Saturday, Jan. 7, 2017 10:15 AM – 12:15 PM
Sheraton Grand Chicago, Sheraton Ballroom III
- Chair: Justin Murfin, Yale University
Still Learning After All These Years: Dynamic Information Acquisition in Banking
AbstractThis paper explores the implications of asymmetric information and learning in banking. We hypothesize that banks acquire private information about borrower quality when establishing firm-bank relationships. We develop a general methodology to test this hypothesis, and apply this using a dataset for 7,707 syndicated loans made between 1987 and 2003. Our tests require the construction of a variable from the future that is correlated with firm quality and is unobservable by the bank, so it cannot be used directly to price loans. We find that the loading on this proxy in the bank's pricing equation increases with relationship time, as we would expect if banks were privately learning about firm fundamentals through their relationships with firms. The results are robust to controlling for public, i.e. market-wide, learning. Our findings are the strongest evidence to date that banks acquire valuable private information about borrowers via lending relationships. We find that private bank learning about firm quality particularly benefits higher-quality borrowers, who receive lower interest rates on subsequent loans.
Bank Monitoring: Evidence From Syndicated Loans
AbstractThe rise in popularity of syndicated lending raises questions regarding the incentive for banks to actively monitor borrowers. We empirically investigate this question using a novel dataset that includes the frequency with which banks monitor syndicated bank loans to U.S. borrowers. We find that banks monitor syndicated loans often with 50\% of loans being monitored at least on a monthly frequency. Monitoring frequency is increasing in the lead arranger’s loan share for private borrowers and the lead bank’s reputation for public borrowers. This is consistent with lender reputation sufficiently mitigating moral hazard only to the extent that monitoring effort is verifiable. Lead banks also monitor more when monitoring is likely to produce new information and when information is more valuable, such as when borrower financial health deteriorates. Overall, our results suggest that banks actively monitor the average syndicated loan in a manner consistent with theoretical predictions in the literature.

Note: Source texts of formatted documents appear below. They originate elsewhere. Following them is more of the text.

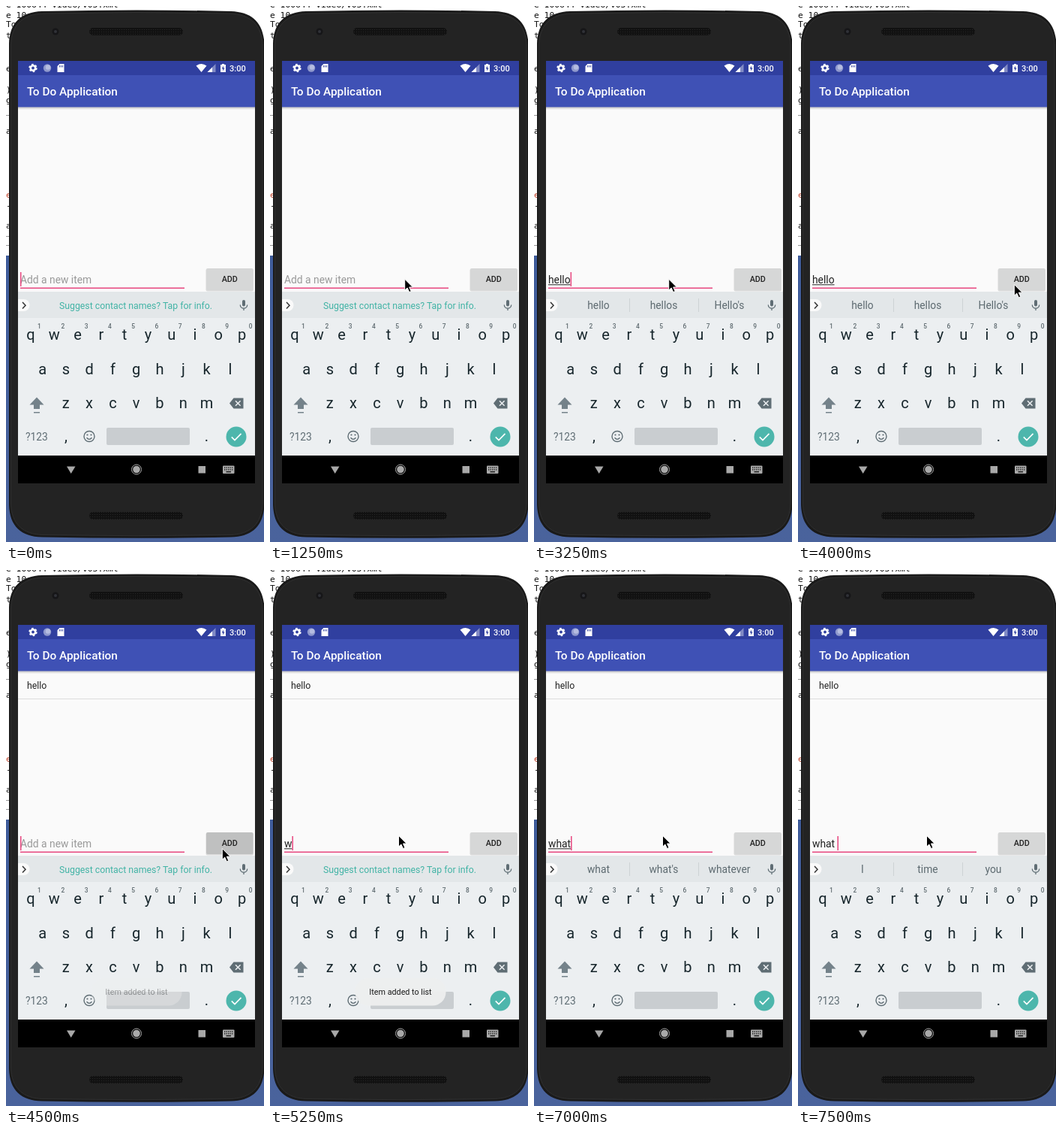
An HTML page that plays this animation: 344x713 px, repeating every 8 s.

```html
<!DOCTYPE html>
<html lang="en">
<head>
<meta charset="utf-8">
<title>To Do Application</title>
<style>
  html, body { margin: 0; width: 100%; height: 100%; overflow: hidden; background: #fff; }
  svg { display: block; width: 344px; height: 713px; font-family: Roboto, sans-serif; }
  text { white-space: pre; }
  .mono { font: 11.3px "DejaVu Sans Mono", monospace; fill: #111; }
  .mid { text-anchor: middle; }
  .key { font-size: 20px; fill: #17262c; }
  .digit { font-size: 8.4px; fill: #5f6b70; }
  .word { font-size: 13.8px; fill: #5d6a70; }
  .bold { font-weight: 500; }
  .icon { fill: #5f6d74; }
</style>
</head>
<body>
<svg viewBox="0 0 344 713">
  <defs>
    <linearGradient id="desk" x2="0" y2="1">
      <stop offset="0" stop-color="#3f5c9b"/>
      <stop offset="1" stop-color="#4a639c"/>
    </linearGradient>
    <linearGradient id="shade" x2="0" y2="1">
      <stop offset="0" stop-color="#000" stop-opacity=".22"/>
      <stop offset="1" stop-color="#000" stop-opacity="0"/>
    </linearGradient>
    <pattern id="mesh" width="3" height="3" patternUnits="userSpaceOnUse">
      <rect width="3" height="3" fill="#111"/>
      <circle cx="1.5" cy="1.5" r=".6" fill="#2a2a2a"/>
    </pattern>
    <clipPath id="screen"><rect x="16" y="73" width="316" height="562"/></clipPath>
  </defs>

  <!-- desktop -->
  <rect width="344" height="332" fill="#fff"/>
  <rect y="332" width="344" height="381" fill="url(#desk)"/>
  <g id="page" class="mono"></g>

  <!-- phone -->
  <path d="M4 50C5 22 20 8 48 7Q174 4 300 7C328 8 343 22 344.500 50V664C343 692 328 706 300 706.500Q174 709 48 706.500C20 706 5 692 4 664Z" fill="#1a1a1a"/>
  <path d="M6.500 52C7.500 25 22 11 50 10Q174 7 298 10C326 11 341 25 342 52V662C341 689 326 703 298 703.500Q174 706 50 703.500C22 703 7.500 689 6.500 662Z" fill="#232323" stroke="#303030"/>
  <rect x="111" y="29" width="125" height="10" rx="5" fill="url(#mesh)"/>
  <rect x="111" y="673" width="125" height="10" rx="5" fill="url(#mesh)"/>
  <circle cx="66" cy="34" r="4.500" fill="#161618"/>
  <circle cx="66" cy="34" r="2" fill="#303238"/>

  <g clip-path="url(#screen)">
    <rect x="16" y="73" width="316" height="562" fill="#fafafa"/>

    <!-- status and title bars -->
    <rect x="16" y="92" width="316" height="42.500" fill="#3f51b5"/>
    <rect x="16" y="73" width="316" height="19" fill="#303f9f"/>
    <rect x="16" y="134.500" width="316" height="3.500" fill="url(#shade)"/>
    <g fill="#fff">
      <circle cx="36" cy="82.500" r="3.200" fill="none" stroke="#fff" stroke-width="2.600"/>
      <circle cx="36" cy="82.500" r="4.800" fill="none" stroke="#fff" stroke-width="1.800" stroke-dasharray="2.500 2.527"/>
      <circle cx="55" cy="82.500" r="5.200" fill="#8f99cd"/>
      <circle cx="56" cy="81.500" r="3.300" fill="#b5bce0"/>
      <path d="M71.500 77H77.500V88H68.500V80Z"/>
      <path d="M71.500 79v2.500M73.500 79v2.500M75.500 79v2.500" stroke="#303f9f" stroke-width=".9"/>
      <path d="M253.500 79.500Q260.500 74.500 267.500 79.500L260.500 88Z"/>
      <path d="M279.500 77V88H268.500Z" opacity=".4"/>
      <path d="M275 81.500V88H268.500Z"/>
      <path d="M288 77h3v1h2v10h-7v-10h2Z"/>
      <path d="M290 79.500l-2.300 4h1.600v3l2.300-4h-1.600Z" fill="#303f9f"/>
      <text class="bold" x="298" y="86.500" font-size="11">3:00</text>
      <text class="bold" x="28" y="119" font-size="15.400">To Do Application</text>
    </g>

    <!-- list -->
    <g id="item">
      <text x="28" y="157.500" font-size="12.300" fill="#222">hello</text>
      <path d="M16 171.500H332" stroke="#dcdcdc"/>
    </g>

    <!-- entry row -->
    <text id="hint" x="19" y="369" font-size="13.840" fill="#999">Add a new item</text>
    <text id="entry" x="19" y="369" font-size="13.840" fill="#222"></text>
    <path id="under" stroke="#222"/>
    <path d="M19 375.200H238" stroke="#e8467f" stroke-width="1.600"/>
    <rect id="caret" y="354" width="1.500" height="19" fill="#e8467f"/>
    <rect x="266.500" y="349.500" width="63.500" height="30" rx="2" fill="#000" opacity=".13"/>
    <rect id="button" x="267" y="349" width="62.500" height="29" rx="2"/>
    <text class="mid bold" x="298.300" y="367.300" font-size="10.770" fill="#222">ADD</text>

    <!-- suggestions -->
    <rect x="16" y="380" width="316" height="35" fill="#e3e7e9"/>
    <path d="M16 390H23.500A8 8 0 0 1 23.500 406H16Z" fill="#fafafa"/>
    <path d="M22 394l4 4.300-4 4.300" fill="none" stroke="#333" stroke-width="1.500"/>
    <text id="tip" class="mid" x="173" y="403" font-size="12.300" fill="#41b3a5">Suggest contact names? Tap for info.</text>
    <g id="words">
      <path d="M127.500 389V407M219.500 389V407" stroke="#cdd2d4"/>
    </g>
    <g class="icon">
      <rect x="315" y="391" width="4" height="8.500" rx="2"/>
      <path d="M312.300 397.500a4.700 4.700 0 0 0 9.400 0M317 402v3" fill="none" stroke="#5f6d74" stroke-width="1.300"/>
    </g>

    <!-- keyboard -->
    <rect x="16" y="415" width="316" height="183" fill="#eceff1"/>
    <g id="keys"></g>
    <g class="icon">
      <path d="M41 520.500L50.500 530.500H45V536H37V530.500H31.500Z" fill="#74828a"/>
      <rect x="37" y="540" width="8" height="1.500" fill="#74828a"/>
      <path d="M303.500 521.500H316.500V535.500H303.500L298 528.500Z"/>
      <path d="M306 525.200l6.600 6.600M312.600 525.200l-6.600 6.600" stroke="#eceff1" stroke-width="1.500"/>
      <text class="mid" x="41" y="577.500" font-size="13.800">?123</text>
      <circle cx="111" cy="572.500" r="7" fill="none" stroke="#5f6d74" stroke-width="1.400"/>
      <circle cx="108.500" cy="570.500" r="1.100"/>
      <circle cx="113.500" cy="570.500" r="1.100"/>
      <path d="M107.500 574.300q3.500 4 7 0" fill="none" stroke="#5f6d74" stroke-width="1.300"/>
    </g>
    <rect x="134" y="561" width="111" height="23" rx="2" fill="#c9cdd0"/>
    <circle cx="307" cy="573" r="13.500" fill="#4db6ac"/>
    <path d="M300.800 573.300l4.200 4.200 8.500-8.600" fill="none" stroke="#fff" stroke-width="1.700"/>

    <!-- navigation -->
    <rect x="16" y="598" width="316" height="37" fill="#000"/>
    <g fill="#a9a9a9">
      <path d="M81 612.500H92.500L86.700 622Z"/>
      <circle cx="174" cy="616.500" r="4.800"/>
      <circle cx="174" cy="616.500" r="6.500" fill="none" stroke="#a9a9a9"/>
      <rect x="256.500" y="612" width="9.500" height="9.500"/>
      <rect x="289" y="611.500" width="15.500" height="10.500" rx="1"/>
      <path d="M291 614.200H303M291 616.800H303" stroke="#000" stroke-width="1.300" stroke-dasharray="1.300 1.200"/>
      <path d="M293.500 619.700H300" stroke="#000" stroke-width="1.200"/>
    </g>

    <g id="toast">
      <rect x="113.500" y="543" width="121" height="36.500" rx="18" fill="#eeefef"/>
      <text class="mid" x="174" y="565.200" font-size="10.770" fill="#111">Item added to list</text>
    </g>
  </g>

  <path id="arrow" d="M0 0V14.800L3.400 11.600L6 17.300L8.500 16.200L6 10.700H10.700Z" fill="#000" stroke="#fff" stroke-width="1" stroke-linejoin="round"/>
</svg>
<script>
const LOOP = 8000;
const $ = id => document.getElementById(id);

function addText(parent, x, y, cls, str) {
  const el = document.createElementNS("http://www.w3.org/2000/svg", "text");
  el.setAttribute("x", x);
  el.setAttribute("y", y);
  el.setAttribute("class", cls);
  el.textContent = str;
  parent.append(el);
  return el;
}

function set(id, attrs) {
  for (const name in attrs) $(id).setAttribute(name, attrs[name]);
}

// Lines of the page that peek out behind the phone
const lines = [[2, "e 100644 video/v03.xml"], [16, "e 10"], [28, "To"], [43, "ti"], [87, "e"],
  [115, ")"], [129, "g"], [143, "_"], [170, "a"], [255, "e"], [269, "-"], [296, "a"], [304, "_"], [316, "_"]];
for (const [y, str] of lines) {
  const line = addText($("page"), 0, y, "mono", str);
  if (y === 255) line.style.fill = "#c4472f";
}

const STEP = 31.28;
const rows = [["qwertyuiop", 33, 444], ["asdfghjkl", 48.6, 489.5], ["zxcvbnm", 79.8, 535]];
for (const [letters, x, y] of rows) {
  [...letters].forEach((c, i) => addText($("keys"), x + i * STEP, y, "key mid", c));
}
[..."1234567890"].forEach((c, i) => addText($("keys"), 44.5 + i * STEP, 428.5, "digit mid bold", c));
addText($("keys"), 80, 579, "key mid", ",");
addText($("keys"), 267.5, 579, "key mid", ".");
const words = [86, 173, 260.5].map(x => addText($("words"), x, 403, "word mid", ""));

// Each track holds [start time, value] steps
const typed = [[0, ""], [2750, "he"], [3000, "hel"], [3250, "hello"], [4500, ""],
  [5250, "w"], [5500, "wha"], [7000, "what"], [7500, "what "]];
const guesses = [[0, ""], [3000, "hel hello help"], [3250, "hello hellos Hello's"], [4500, ""],
  [5500, "wha what what's"], [7000, "what what's whatever"], [7500, "I time you"]];
const pointer = [[0, null], [500, [172.8, 385.3]], [750, [179.7, 363.3]], [4000, [288.3, 370.5]], [5000, [171.5, 353.3]]];
const buttonFill = [[0, "#d6d7d7"], [4250, "#c6c7c7"], [4500, "#bfc0c0"], [4750, "#cdcece"], [5000, "#d6d7d7"]];
const toastAlpha = [[0, 0], [4500, .35], [4750, .8], [5000, .95], [6500, .85], [6750, .35], [7000, 0]];
const blinks = [250, 750, 1250, 1750, 2250, 2750, 3750, 4250, 5000, 5250, 6000, 6500];

const at = (track, t) => track.filter(step => step[0] <= t).pop()[1];
const show = (id, on) => set(id, { visibility: on ? "visible" : "hidden" });

function draw(t) {
  const text = at(typed, t);
  $("entry").textContent = text;
  const end = 19 + (text ? $("entry").getComputedTextLength() : 0);
  show("hint", !text);
  show("under", text && !text.endsWith(" "));
  set("under", { d: `M19 370.800H${end}` });
  set("caret", { x: end });
  show("caret", blinks.filter(b => b <= t).length % 2 === 0);

  const guess = at(guesses, t);
  show("tip", !guess);
  show("words", guess);
  guess.split(" ").forEach((word, i) => { words[i].textContent = word; });

  const pos = at(pointer, t);
  show("arrow", pos);
  if (pos) set("arrow", { transform: `translate(${pos})` });

  set("button", { fill: at(buttonFill, t) });
  set("toast", { opacity: at(toastAlpha, t) });
  show("item", t >= 4500);
}

const start = performance.now();
function tick() {
  draw((performance.now() - start) % LOOP);
  requestAnimationFrame(tick);
}
tick();
</script>
</body>
</html>
```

Northwestern University and DePaul University
London Business School
- G3 - Corporate Finance and Governance